Canadian Real Estate Demand Is Cooling, Helping Inventory Recover
Rising rates and falling Canadian real estate sales helped boost months of inventory. The seasonally adjusted inventory of unsold homes reached 3.4 months in July, up from 3.1 months in June. It’s almost twice the 1.7 months at the start of the year, the bank emphasized.
“That’s getting back close to the much calmer conditions prevailing just before the pandemic when they were a bit above 4 months’ supply,” said Douglas Porter, the bank’s chief economist.
Canadian Real Estate Is A Balanced Market, But Getting Worse

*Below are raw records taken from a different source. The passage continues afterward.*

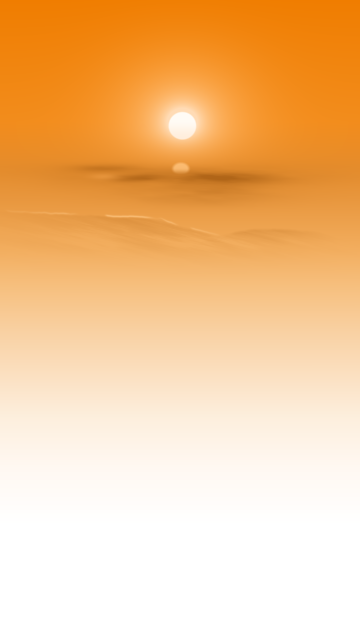
Write a Shadertoy shader that draws this background.

```glsl
// A pale sun over hazy clouds and a faint ridge, in an orange sky that fades to white.

// Lengths are in canvas heights; x = 0.28125 is the canvas centre.
const float CENTER_X = 0.28125;
const vec2 SUN_POS = vec2(0.285, 0.8035);
const float SUN_RADIUS = 0.0215;
const vec2 GLINT_POS = vec2(0.2826, 0.7362);
const vec2 GLINT_SIZE = vec2(0.0140, 0.0105);
const vec3 SUN_TOP = vec3(1.0, 0.985, 0.96);
const vec3 SUN_BOTTOM = vec3(1.0, 0.93, 0.86);
const vec3 GLOW_WIDE = vec3(1.0, 0.68, 0.33);
const vec3 GLOW_NEAR = vec3(1.0, 0.87, 0.73);
const vec3 CLOUD_SHADE = vec3(0.62, 0.34, 0.06);
const vec3 RIDGE_SHADE = vec3(0.72, 0.43, 0.13);
const vec3 RIDGE_LIGHT = vec3(1.0, 0.79, 0.53);

// Sky colour in rgb, height in w, from the top down
const int STOPS = 11;
const vec4 SKY[STOPS] = vec4[STOPS](
    vec4(0.94, 0.49, 0.00, 1.00), vec4(0.95, 0.55, 0.11, 0.81),
    vec4(0.90, 0.55, 0.17, 0.74), vec4(0.91, 0.59, 0.24, 0.69),
    vec4(0.95, 0.68, 0.37, 0.61), vec4(0.965, 0.745, 0.485, 0.557),
    vec4(0.975, 0.82, 0.64, 0.48), vec4(0.985, 0.89, 0.78, 0.40),
    vec4(0.99, 0.935, 0.865, 0.349), vec4(1.0, 0.972, 0.947, 0.27),
    vec4(1.0, 1.0, 1.0, 0.18));

float hash(vec2 p) {
    vec3 q = fract(vec3(p.xyx) * 0.1031);
    q += dot(q, q.yzx + 33.33);
    return fract((q.x + q.y) * q.z);
}

float noise(vec2 p) {
    vec2 i = floor(p), f = fract(p);
    f = f * f * (3.0 - 2.0 * f);
    return mix(mix(hash(i), hash(i + vec2(1, 0)), f.x),
               mix(hash(i + vec2(0, 1)), hash(i + vec2(1, 1)), f.x), f.y);
}

float fbm(vec2 p) {
    float sum = 0.0, amp = 0.5;
    for (int i = 0; i < 4; i++) {
        sum += amp * noise(p);
        p = p * 2.03 + 17.7;
        amp *= 0.5;
    }
    return sum;
}

// Soft elliptical spot
float spot(vec2 p, vec2 center, vec2 size) {
    vec2 d = (p - center) / size;
    return exp(-dot(d, d));
}

vec3 skyColor(float y) {
    vec3 col = SKY[0].rgb;
    for (int i = 1; i < STOPS; i++) {
        float t = clamp((SKY[i - 1].w - y) / (SKY[i - 1].w - SKY[i].w), 0.0, 1.0);
        col = mix(col, SKY[i].rgb, t);
    }
    return col;
}

vec3 addGlow(vec3 col, vec2 p) {
    float r = length((p - SUN_POS - vec2(0.0, 0.006)) * vec2(0.9, 1.0));
    float aboveHaze = smoothstep(0.70, 0.80, p.y);
    col = mix(col, GLOW_WIDE, 0.85 * exp(-r * r / 0.0115) * aboveHaze);
    return mix(col, GLOW_NEAR, 0.95 * exp(-max(r - SUN_RADIUS, 0.0) / 0.022) * aboveHaze);
}

vec3 addClouds(vec3 col, vec2 p) {
    float streaks = fbm(vec2(p.x * 11.0, (p.y + 0.04 * p.x) * 75.0));
    float shade = 0.62 * spot(p, vec2(0.335, 0.723), vec2(0.085, 0.009))
                + 0.36 * spot(p, vec2(0.165, 0.737), vec2(0.050, 0.006))
                + 0.42 * spot(p, vec2(0.210, 0.721), vec2(0.035, 0.006))
                + 0.30 * spot(p, vec2(0.310, 0.697), vec2(0.110, 0.016))
                + 0.22 * spot(p, vec2(0.280, 0.724), vec2(0.200, 0.018));
    col = mix(col, CLOUD_SHADE, clamp(shade * (0.35 + 1.3 * streaks), 0.0, 0.75));
    return mix(col, GLOW_WIDE, 0.4 * spot(p, vec2(0.163, 0.724), vec2(0.022, 0.005)));
}

vec3 addRidge(vec3 col, vec2 p) {
    // Crest depths, positive below the crest line
    float wobble = 0.006 * (fbm(vec2(p.x * 32.0, 3.0)) - 0.5);
    float front = 0.671 - 0.05 * p.x - 0.24 * max(p.x - 0.25, 0.0) + wobble - p.y;
    float back = 0.642 - 1.4 * (p.x - 0.43) * (p.x - 0.43) + wobble - p.y;
    float frontMask = exp(-pow((p.x - 0.20) / 0.14, 2.0));
    float backMask = exp(-pow((p.x - 0.42) / 0.075, 2.0));

    // Shaded slopes with fine streaks running down to the right
    float grain = fbm(vec2(p.x * 13.0, (p.y + 0.24 * p.x) * 120.0)) - 0.45;
    float slope = smoothstep(-0.001, 0.004, front) * exp(-max(front, 0.0) / 0.022) * frontMask;
    float hill = smoothstep(-0.002, 0.004, back) * exp(-max(back, 0.0) / 0.013) * backMask;
    float detail = spot(p, vec2(0.28, 0.637), vec2(0.20, 0.030)) * smoothstep(-0.002, 0.004, max(front, back));
    col = mix(col, RIDGE_SHADE, clamp(0.27 * slope + 0.28 * hill + 0.5 * detail * grain, 0.0, 0.6));

    // Broken light along the crest
    float crest = exp(-pow((front + 0.0005) / 0.0016, 2.0)) * frontMask;
    float broken = smoothstep(0.25, 0.65, noise(vec2(p.x * 45.0, 8.0)));
    col = mix(col, RIDGE_LIGHT, 0.65 * crest * broken);
    return mix(col, RIDGE_LIGHT, 0.5 * detail * max(-grain, 0.0));
}

void mainImage(out vec4 fragColor, in vec2 fragCoord) {
    vec2 p = (fragCoord - vec2(0.5 * iResolution.x, 0.0)) / iResolution.y + vec2(CENTER_X, 0.0);
    float edge = 1.0 / iResolution.y;
    vec3 col = addRidge(addClouds(addGlow(skyColor(p.y), p), p), p);

    // Glint under the sun, fading into the cloud
    float glintDist = length((p - GLINT_POS) / GLINT_SIZE);
    float glint = (1.0 - smoothstep(0.65, 1.15, glintDist)) * smoothstep(-0.011, 0.002, p.y - GLINT_POS.y);
    col = mix(col, vec3(1.0, 0.76, 0.48), 0.85 * glint);

    // Sun disc
    vec2 s = p - SUN_POS;
    vec3 disc = mix(SUN_BOTTOM, SUN_TOP, smoothstep(-SUN_RADIUS, 0.5 * SUN_RADIUS, s.y));
    col = mix(col, disc, 1.0 - smoothstep(-edge, edge, length(s) - SUN_RADIUS));
    fragColor = vec4(col, 1.0);
}
```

The sales to new listings ratio (SNLR) helps to make more sense of this trend. This is the ratio of homes sold compared to the number listed for sale. Right around 50 percent is balanced. If the ratio rises above 60 points, the market is a “seller’s market,” where prices tend to rise. Below 40 percent and the market is considered a “buyer’s market,” and prices tend to fall.
“A metric that’s a bit more concerning for the near-term outlook is the ratio of sales to new listings, which has plunged to just above the 50 [percent] level after holding well above a record high 75 [percent] for all of 2021,” explains Porter.
Ontario Real Estate Rarely Sees Such Weak Demand
Ontario has seen the biggest dip, with the ratio falling to 40% — a level it has only seen once before in the past 25 years. That was during the 2008/2009 downturn, when the market slowed though it didn’t particularly see a big dip, having only recovered to 1990-levels in real terms at this point.
The above chart shows Ontario’s average home price growth and its SNLR. BMO estimates the SNLR leads home prices by 3-months, so they pushed it forward by that much. The result is a picture that appears to be getting worse.
Porter explains, “prices have famously started to drop in many Ontario cities in recent months, including the GTA, but they’re still up a tad from a year ago. This ratio says there is more weakness coming, and soon.”